Speaking at the ongoing World Economic Forum in Davos, the Chief Executive at the Hong Kong Exchanges and Clearing (HKEX), Li Xiaojia explained that only firms that have shown consistency in their business models should consider going public in Hong Kong. His comments are seen as a no go for mining equipment firm Bitmain which is focusing on Artificial Intelligence after the slump in Bitcoin’s price.
Xiaojia’s explained this as he was swamped with questions from the media regarding the IPO application status of firms including Bitmain Technology, Ebang International Holdings, and Canaan Creative.
The China-based Bitmain Technology is the world’s biggest cryptocurrency mining rigs manufacturer. Ebang, and Canaan are not far behind, being the world’s top mining rigs companies.
The three companies had filed applications to go public in Hong Kong in 2018. However, the crypto market wipeout and the absent regulations around digital assets seem to have put their big plans on hold.
Speaking on the sidelines of the forum, Xiaojia did not specifically mention the case of the three mining firms. He, rather, elaborated on the broad principles for listing on the Hong Kong’s stock exchange.
According to Xiaojia,
“If a company made billions of US dollars through Business A, but suddenly said it will do Business B without showing any performance or said Business B is better, then I don’t think the Business A featured in their application will be sustainable. Besides, if regulators were hands off on Business A in the past but will regulate it in the future, will you be able to continue the business and still make money from it?”

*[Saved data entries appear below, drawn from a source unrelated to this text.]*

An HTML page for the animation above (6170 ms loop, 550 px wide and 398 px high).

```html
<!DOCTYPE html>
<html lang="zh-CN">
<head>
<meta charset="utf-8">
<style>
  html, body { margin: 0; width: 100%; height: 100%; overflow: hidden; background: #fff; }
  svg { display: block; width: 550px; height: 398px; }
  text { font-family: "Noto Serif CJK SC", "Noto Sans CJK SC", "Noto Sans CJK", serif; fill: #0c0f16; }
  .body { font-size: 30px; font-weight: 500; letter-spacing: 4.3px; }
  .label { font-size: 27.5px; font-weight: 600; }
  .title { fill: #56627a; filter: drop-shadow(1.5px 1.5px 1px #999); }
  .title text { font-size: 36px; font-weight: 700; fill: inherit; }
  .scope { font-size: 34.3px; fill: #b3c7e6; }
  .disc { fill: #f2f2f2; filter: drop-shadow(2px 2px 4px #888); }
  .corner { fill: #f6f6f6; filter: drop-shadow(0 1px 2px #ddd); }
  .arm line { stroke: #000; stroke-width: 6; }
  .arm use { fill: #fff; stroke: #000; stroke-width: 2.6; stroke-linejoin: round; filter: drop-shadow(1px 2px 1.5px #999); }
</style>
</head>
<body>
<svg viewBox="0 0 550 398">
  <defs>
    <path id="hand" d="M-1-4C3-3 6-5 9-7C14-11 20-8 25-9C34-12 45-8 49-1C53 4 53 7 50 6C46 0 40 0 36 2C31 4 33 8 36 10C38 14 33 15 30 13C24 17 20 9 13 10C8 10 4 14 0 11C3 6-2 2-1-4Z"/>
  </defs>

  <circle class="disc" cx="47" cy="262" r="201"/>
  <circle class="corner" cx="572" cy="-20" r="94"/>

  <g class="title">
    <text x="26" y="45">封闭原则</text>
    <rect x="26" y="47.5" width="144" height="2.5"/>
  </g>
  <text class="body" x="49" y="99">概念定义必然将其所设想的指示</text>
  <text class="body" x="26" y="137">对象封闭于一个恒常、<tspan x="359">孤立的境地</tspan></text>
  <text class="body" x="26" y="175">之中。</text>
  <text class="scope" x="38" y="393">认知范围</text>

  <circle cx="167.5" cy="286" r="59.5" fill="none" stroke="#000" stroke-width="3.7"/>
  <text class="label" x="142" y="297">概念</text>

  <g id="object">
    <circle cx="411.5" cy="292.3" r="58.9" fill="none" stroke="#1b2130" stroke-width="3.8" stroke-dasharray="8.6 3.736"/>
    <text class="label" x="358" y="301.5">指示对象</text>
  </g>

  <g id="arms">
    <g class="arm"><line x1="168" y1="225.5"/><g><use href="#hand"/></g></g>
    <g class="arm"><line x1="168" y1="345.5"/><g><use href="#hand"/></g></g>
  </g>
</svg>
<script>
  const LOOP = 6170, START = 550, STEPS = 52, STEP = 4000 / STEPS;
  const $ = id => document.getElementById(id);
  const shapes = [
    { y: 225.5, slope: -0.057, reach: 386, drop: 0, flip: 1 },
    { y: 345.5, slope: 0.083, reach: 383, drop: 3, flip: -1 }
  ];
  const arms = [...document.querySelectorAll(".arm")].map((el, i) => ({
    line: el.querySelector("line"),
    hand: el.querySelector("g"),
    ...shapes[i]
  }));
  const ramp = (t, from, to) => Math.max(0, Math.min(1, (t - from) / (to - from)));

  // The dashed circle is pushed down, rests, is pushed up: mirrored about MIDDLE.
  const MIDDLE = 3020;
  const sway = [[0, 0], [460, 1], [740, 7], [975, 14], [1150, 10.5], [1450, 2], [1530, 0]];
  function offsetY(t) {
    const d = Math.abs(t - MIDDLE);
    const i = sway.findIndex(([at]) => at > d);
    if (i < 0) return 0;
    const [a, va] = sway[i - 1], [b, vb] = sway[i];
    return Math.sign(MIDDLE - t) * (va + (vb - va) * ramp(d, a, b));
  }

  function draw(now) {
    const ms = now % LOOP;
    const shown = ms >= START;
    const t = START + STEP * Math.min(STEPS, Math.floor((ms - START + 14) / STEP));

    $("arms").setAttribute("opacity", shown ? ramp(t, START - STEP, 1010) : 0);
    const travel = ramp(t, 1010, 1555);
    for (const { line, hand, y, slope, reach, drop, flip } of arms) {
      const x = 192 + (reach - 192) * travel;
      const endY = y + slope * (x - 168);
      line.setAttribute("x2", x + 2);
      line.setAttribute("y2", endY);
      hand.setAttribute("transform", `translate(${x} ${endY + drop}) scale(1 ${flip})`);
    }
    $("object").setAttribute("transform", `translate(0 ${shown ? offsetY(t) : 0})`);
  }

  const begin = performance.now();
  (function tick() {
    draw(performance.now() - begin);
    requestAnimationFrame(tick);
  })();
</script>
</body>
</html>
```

It is interesting to note that Li’s comments run parallel with what the three Chinese mining equipment manufacturers are trying to do. Despite obtaining their major source of revenue from the mining business, these firms are now focusing their plans on the Artificial Intelligence industry owing to the ongoing slump in the crypto markets.

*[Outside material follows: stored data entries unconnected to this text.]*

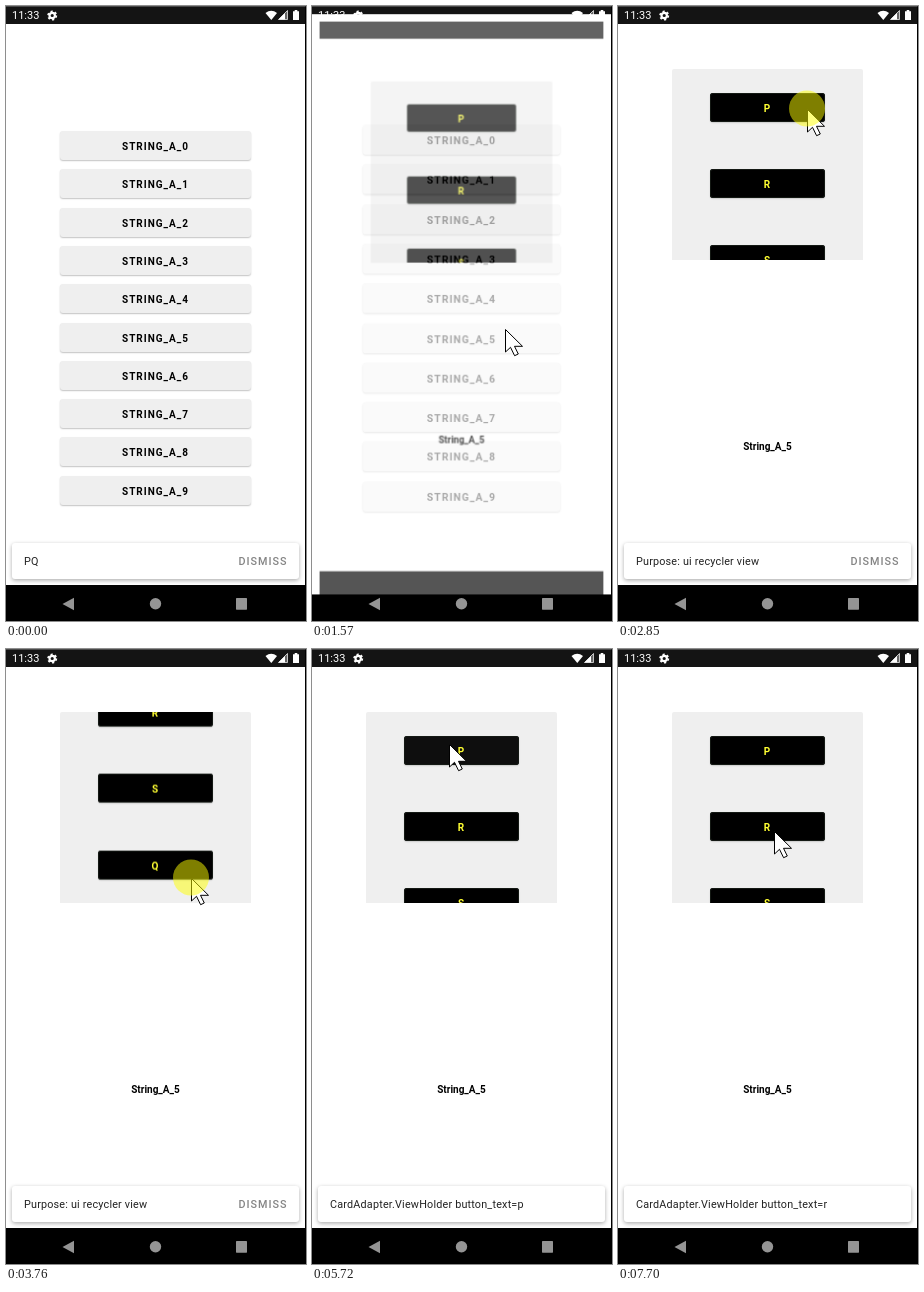
An HTML page that plays this animation: 300 px wide and 615 px high, repeating every 8000 ms.

```html
<!DOCTYPE html>
<html lang="en">
<head>
<meta charset="utf-8">
<title>Recycler view demo</title>
<style>
  html, body { margin: 0; width: 100%; height: 100%; overflow: hidden; background: #000; }
  #stage { position: relative; width: 300px; height: 615px; overflow: hidden; font-family: Roboto, sans-serif; }
  #stage * { box-sizing: border-box; }
  /* every animation shares one 8 s clock */
  .anim { animation: 8s linear infinite both; }
  .win { position: absolute; left: 0; top: 0; width: 299px; height: 615px;
    background: linear-gradient(#141414 18px, #fff 0 579px, #000 0); }

  .btn { position: absolute; height: 29px; border-radius: 3px; text-align: center;
    font-weight: 700; font-size: 10px; letter-spacing: .1em; }
  .list .btn { left: 54px; width: 191px; line-height: 32px; background: #efefef; color: #000;
    box-shadow: 0 1px 1.5px rgba(0,0,0,.24); }

  .view { position: absolute; left: 54px; top: 63px; width: 191px; height: 191px; overflow: hidden;
    border-radius: 2px 2px 0 0; background: #efefef; }
  .item { position: relative; height: 76.2px; }
  .item .btn { left: 38px; top: 24px; width: 115px; line-height: 31px; background: #000; color: #ffff32;
    box-shadow: 0 1px 1.5px rgba(0,0,0,.15), inset 0 0 0 1px #141914; }
  .glow { position: absolute; left: -315px; top: -863px; width: 882px; height: 882px; border-radius: 50%;
    background: rgba(0,0,0,.105); }
  .title { position: absolute; top: 434px; width: 100%; text-align: center; font: 700 10px/14px Roboto, sans-serif; color: #000; }

  .snack { position: absolute; left: 6px; top: 537px; width: 287px; height: 36px; padding: 0 12px;
    border-radius: 3px; background: #fff; box-shadow: 0 1.5px 4px rgba(0,0,0,.33);
    font-size: 10.8px; line-height: 38px; letter-spacing: .0178em; color: #222; white-space: pre; }
  .snack b { position: absolute; right: 11.5px; font-weight: 500; letter-spacing: .0893em; color: #858585; }

  svg { position: absolute; left: 0; top: 0; overflow: visible; }
  .edge { position: absolute; inset: 0; border-top: 1px solid #4a4a4a; border-right: 1px solid #000; }

  .old { animation-name: old; }
  .new { animation-name: new, show; }
  .s0 { animation-name: s0; }
  .s1 { animation-name: s1; }
  .s2 { animation-name: s2; }
  .s3 { animation-name: s3; }
  .rows { animation-name: scroll; }
  .glow { animation-name: glow; }
  .cursor { animation-name: move; }
  .dot { animation-name: press; animation-timing-function: step-end; }
  .tap5 { animation-name: tap5; }
  .tapP { animation-name: tapP; }
  .tapR { animation-name: tapR; }

  @keyframes old {
    0%, 18.2% { transform: scale(1); animation-timing-function: cubic-bezier(.5,0,.7,.6); }
    19.625% { transform: scale(1.034); animation-timing-function: cubic-bezier(.1,.6,.2,1); }
    22.75%, 100% { transform: scale(1.05); }
  }
  @keyframes new {
    0%, 18.2% { transform: scale(.85); animation-timing-function: cubic-bezier(.5,0,.7,.6); }
    19.625% { transform: scale(.948); animation-timing-function: cubic-bezier(.1,.6,.2,1); }
    22.75%, 100% { transform: scale(1); }
  }
  @keyframes show {
    0%, 18.8% { opacity: 0; }
    19.625% { opacity: .66; }
    20.1%, 100% { opacity: 1; }
  }
  @keyframes s0 {
    0%, 18.12% { opacity: 1; }
    18.13%, 100% { opacity: 0; }
  }
  @keyframes s1 {
    0%, 20.6% { opacity: 0; transform: scale(.8); }
    22.5%, 56.25% { opacity: 1; transform: none; }
    57.25%, 100% { opacity: 0; transform: none; }
  }
  @keyframes s2 {
    0%, 69.5% { opacity: 0; transform: scale(.8); }
    71.4%, 93.25% { opacity: 1; transform: none; }
    94.2%, 100% { opacity: 0; transform: none; }
  }
  @keyframes s3 {
    0%, 94.3% { opacity: 0; transform: scale(.8); }
    96.2%, 100% { opacity: 1; transform: none; }
  }
  @keyframes scroll {
    0%, 35.75% { transform: none; }
    36.75%, 38.625% { transform: translateY(-66px); animation-timing-function: ease-out; }
    42.5%, 47.0625% { transform: translateY(-114.4px); }
    48.5%, 49.375% { transform: translateY(-10px); }
    50.125%, 100% { transform: none; }
  }
  @keyframes glow {
    0%, 50.125% { opacity: 0; transform: translateY(-19px); animation-timing-function: ease-out; }
    53.75%, 59.5% { opacity: 1; transform: none; }
    65.25%, 100% { opacity: 0; transform: translateY(-19px); }
  }
  @keyframes move {
    0%, 1.2% { transform: translate(301px, 616px); animation-timing-function: cubic-bezier(.3,.3,.4,1); }
    8%, 25.875% { transform: translate(193px, 323px); animation-timing-function: ease-in-out; }
    28.5%, 31.75% { transform: translate(178px, 253px); }
    32.625%, 34.5% { transform: translate(170px, 242px); animation-timing-function: ease-out; }
    35.5%, 35.75% { transform: translate(189px, 103px); }
    36.75%, 39.125% { transform: translate(190px, 30px); animation-timing-function: ease-in-out; }
    46.25%, 47.0625% { transform: translate(185px, 229px); }
    48.5%, 49.375% { transform: translate(184px, 342px); animation-timing-function: ease-out; }
    53.125%, 55% { transform: translate(184px, 400px); animation-timing-function: ease-in-out; }
    59%, 59.5% { transform: translate(176px, 216px); animation-timing-function: ease-in-out; }
    65.25%, 80.75% { transform: translate(137px, 95px); }
    81.625% { transform: translate(148px, 125px); }
    82.625%, 85.125% { transform: translate(138px, 143px); animation-timing-function: ease-in-out; }
    89.75%, 100% { transform: translate(156px, 182px); }
  }
  @keyframes press {
    0% { opacity: 0; }
    8.75% { opacity: .5; }
    10.75% { opacity: 0; }
    35.25% { opacity: .5; }
    39.125% { opacity: 0; }
    46.375% { opacity: .5; }
    55% { opacity: 0; }
    67.125% { opacity: .5; }
    68.75% { opacity: 0; }
    92% { opacity: .5; }
    93.5%, 100% { opacity: 0; }
  }
  @keyframes tap5 {
    0%, 8.75% { background-color: #efefef; }
    10.75%, 11.75% { background-color: #dadada; }
    13.25%, 100% { background-color: #efefef; }
  }
  @keyframes tapP {
    0%, 67.125% { background-color: #000; }
    68.75% { background-color: #1e1e1e; }
    71.4%, 80.75% { background-color: #0e0e0e; }
    82.5%, 100% { background-color: #000; }
  }
  @keyframes tapR {
    0%, 92% { background-color: #000; }
    93.5% { background-color: #1e1e1e; }
    96.2%, 100% { background-color: #000; }
  }
</style>
</head>
<body>
<div id="stage">
  <div class="win old anim">
    <div class="list"></div>
    <div class="snack s0 anim">PQ<b>DISMISS</b></div>
  </div>

  <div class="win new anim">
    <div class="view">
      <div class="rows anim">
        <div class="item"><div class="btn tapP anim">P</div></div>
        <div class="item"><div class="btn tapR anim">R</div></div>
        <div class="item"><div class="btn">S</div></div>
        <div class="item"><div class="btn">Q</div></div>
      </div>
      <div class="glow anim"></div>
    </div>
    <div class="title">String_A_5</div>
    <div class="snack s1 anim">Purpose: ui recycler view<b>DISMISS</b></div>
    <div class="snack s2 anim">CardAdapter.ViewHolder button_text=p</div>
    <div class="snack s3 anim">CardAdapter.ViewHolder button_text=r</div>
  </div>

  <svg width="300" height="615" fill="#fff">
    <text x="6" y="13.3" font-size="11" font-family="Roboto, sans-serif">11:33</text>
    <g fill="none" stroke="#fff">
      <circle cx="46.2" cy="9.5" r="2.7" stroke-width="2.2"/>
      <circle cx="46.2" cy="9.5" r="4.2" stroke-width="1.6" stroke-dasharray="2.2 2.2"/>
    </g>
    <path d="M259.5 7Q265.3 2.6 271 7L265.3 14Z"/>
    <path d="M281.5 4.5V13.5H272.5Z" fill-opacity=".35"/>
    <path d="M279 7V13.5H272.5Z"/>
    <path d="M281.5 4.5V13.5H272.5Z" fill="none" stroke="#fff" stroke-width=".7"/>
    <path d="M287 5.2H288.7V4H291.3V5.2H293V14H287Z"/>
    <g fill="#949494">
      <path d="M56.5 598L68 591.7V604.3Z"/>
      <circle cx="149.5" cy="597.7" r="5.7"/>
      <rect x="230" y="592" width="11" height="11.7" rx=".6"/>
    </g>
  </svg>
  <div class="edge"></div>

  <svg class="cursor anim" width="20" height="28">
    <path d="M.5 .5V23L5.5 18.3L9.6 26.7L13.3 25L9.5 17.3H17.5Z" fill="#fff" stroke="#000"/>
    <circle class="dot anim" cx="0" cy="-.5" r="18" fill="#ff0"/>
  </svg>
</div>
<script>
  const list = document.querySelector(".list");
  for (let i = 0; i < 10; i++) {
    const btn = document.createElement("div");
    btn.className = i === 5 ? "btn tap5 anim" : "btn";
    btn.style.top = 125 + i * 38.3 + "px";
    btn.textContent = "STRING_A_" + i;
    list.append(btn);
  }
</script>
</body>
</html>
```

That’s not all, things don’t look very bright for these companies as their IPOs are to potentially stay in the limbo by the Hong Kong Exchanges and Clearing owing to lack of regulations in the industry.